The Biden Administration and Congressional Democrats successfully enhanced the Affordable Care Act’s (ACA) premium subsidies for 2021 and 2022 through the recently enacted American Rescue Plan Act. For individuals and families shopping for health insurance on HealthCare.gov or a State-Based Exchange, premiums will now be significantly less, and households with income above 400 percent of the Federal Poverty Level (FPL) can access a premium subsidy for the first time.
Now that these temporary changes are effective, what else might be in store for the ACA Exchange markets?
We could see regulations requiring insurance carriers to offer “standardized” plans through HealthCare.gov.
Why might “standardized” plans be in our future?
History, precedent, and policy.
The Obama Administration went down the path of incorporating “standardized” plans into HealthCare.gov. More specifically, for the 2017 and 2018 plan years, insurance carriers selling through HealthCare.gov could voluntarily elect to sell a plan with fixed deductibles, out-of-pocket limits, and co-pays for health care services (i.e., a “standardized” plan).
These “standardized” plans also covered certain medical services and prescription drugs before the deductible is met. For example, the plan covered up to three doctor office visits without costing the policyholder any money. Compare this to existing non-“standardized” plans where policyholders must pay amounts out of their own pocket for non-preventive doctor visits until their deductible is met. In other words, unlike the “standardized” plans that provided free coverage for at least three doctor visits, existing non-“standardized” plans require the policyholder to pay for the cost of doctor visits that are not considered preventive services.
The Trump Administration abandoned “standardized” plans in 2019. However, with the election of President Biden – and with the addition of many former Obama Administration officials in leadership roles at the Department of Health and Human Services (HHS) – we expect that the Biden HHS will re-visit the idea of “standardized” plans, and even take the idea a step further (by making “standardized” plans a requirement, instead of a voluntary choice).

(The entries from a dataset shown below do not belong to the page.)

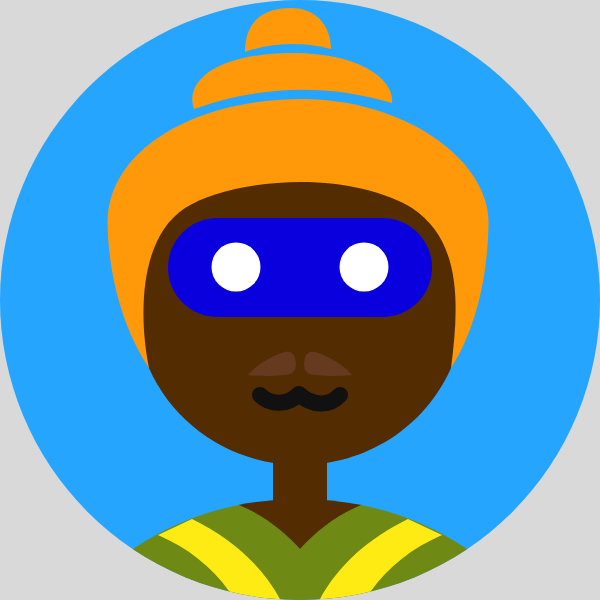
<!DOCTYPE html>
<html lang="en">
<head>
<meta charset="utf-8">
<title>Avatar</title>
<style>
:root {
  --backdrop: #d9d9d9;
  --sky: #26a5ff;
  --hair: #ff990a;
  --skin: #542c02;
  --mask: #0a00de;
  --eye: #fff;
  --moustache: #653a1e;
  --mouth: #111;
  --shirt: #6f8a14;
  --stripe: #ffeb14;
}
html, body { margin: 0; background: var(--backdrop); overflow: hidden; }
.avatar { display: block; width: 600px; height: 600px; }
.sky { fill: var(--sky); }
.hair { fill: var(--hair); }
.skin { fill: var(--skin); }
.mask { fill: var(--mask); }
.eyes { fill: var(--eye); }
.moustache { fill: var(--moustache); }
.mouth { fill: none; stroke: var(--mouth); stroke-width: 16; stroke-linecap: round; stroke-linejoin: round; }
.shirt { fill: var(--shirt); }
.stripes { fill: var(--stripe); }
</style>
</head>
<body>
<svg class="avatar" viewBox="0 0 600 600" role="img" aria-label="Round avatar of a figure with an orange bun, a blue eye mask and a green shirt">
  <defs>
    <clipPath id="badge"><circle cx="300" cy="300" r="300"/></clipPath>
    <path id="stripe" d="M158 535L192 519C231 538 263 566 281 601H234L229 591C212 567 188 548 158 535Z"/>
  </defs>
  <g clip-path="url(#badge)">
    <rect class="sky" width="600" height="600"/>
    <g class="neck skin">
      <rect x="273" y="440" width="54" height="75"/>
      <path d="M238 505Q270 499 300 499T362 505L300 552Z"/>
    </g>
    <path class="shirt" d="M133 549Q182 516 239 505C263 515 284 531 300 549C316 531 337 515 361 505Q418 516 467 549L440 601H160Z"/>
    <g class="stripes">
      <use href="#stripe"/>
      <use href="#stripe" transform="matrix(-1 0 0 1 600 0)"/>
    </g>
    <path class="hair" d="M149 368C122 328 108 272 107.500 222C108 149 196 99 302 99C402 99 488 158 488.500 222C488 273 477 327 451 368Z"/>
    <path class="skin" d="M149 368C140 325 136 240 185 208C210 192 255 182 301 182C345 182 386 192 412 208C460 240 460 300 451 368C425 427 366 465 300 465C234 465 175 427 149 368Z"/>
    <g class="hair">
      <path d="M194 109C184 80 219 53 293 53C362 53 395 81 392 103C326 83 257 86 194 109Z"/>
      <path d="M245 52C245 25 259 8 291 8C317 8 331 27 331 49C304 42 273 42 245 52Z"/>
    </g>
    <rect class="mask" x="168" y="218" width="264" height="99" rx="49.500"/>
    <g class="eyes">
      <circle cx="236" cy="267" r="24.500"/>
      <circle cx="364" cy="267" r="24.500"/>
    </g>
    <g class="moustache">
      <path d="M248 375C256 365 273 355 285 352C293 350 296 357 296 364C296 371 292 375 285 375Q266 377 248 375Z"/>
      <path d="M352 375C344 365 327 355 315 352C307 350 304 357 304 364C304 371 308 375 315 375Q334 377 352 375Z"/>
    </g>
    <path class="mouth" d="M260 395C271 406 288 405 299 394C312 406 329 407 340 395"/>
  </g>
</svg>
</body>
</html>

California currently requires “standardized” plans to be made available through its State-Based Exchange (Covered California). In particular, Covered California plans must have prescribed deductibles and co-pays for certain covered benefits (e.g., dollar caps on things like prescription drugs and physician visits and other outpatient services). ACA supporters suggest that one of the reasons California’s Exchange market remains stable is because consumers are offered simplified plans, which in turn, increases take-up.
Several other State-Based Exchanges also require some form of a “standardized” plan. For example, Oregon requires silver plans sold to Oregonians through HealthCare.gov to have a $3,650 individual deductible and $40 primary care office visit co–pay. New York requires its carriers to offer at least one “standardized” plan at each metal level. Washington, DC’s DC Health Link requires a carrier to offer a “standardized” plan for a metal level at which the carrier is offering plans, and Connecticut’s Access Health CT requires carriers to offer at least one “standardized” gold plan, at least one “standardized” silver plan (which must be the lowest-cost silver plan the carrier offers), and at least two “standardized” bronze plans, one of which must be HSA-compatible.
With the Biden Administration’s interest in adding a “public option” to the ACA Exchange markets, requiring carriers to offer “standardized” plans could get the Administration one step closer to this policy goal. More specifically, the “public option” contemplates a plan that covers a prescribed set of benefits and services at prescribed deductible and co-pay levels. As discussed, this is essentially how a “standardized” plan is structured.
Standardized plans and public option are by no means a panacea. Some states, notably Colorado and Washington State are pursuing a ‘public option’ on their own. Colorado is seeking a waiver from the ACA for its version of the public option plans, while Washington’s experiment with a public option, Cascade Care plans, has seen mixed results with premiums for Cascade plans higher than expected and receiving only a few exchange enrollments.
Stay tuned as we continue to track the Biden Administration’s regulatory activity in this – and other – areas.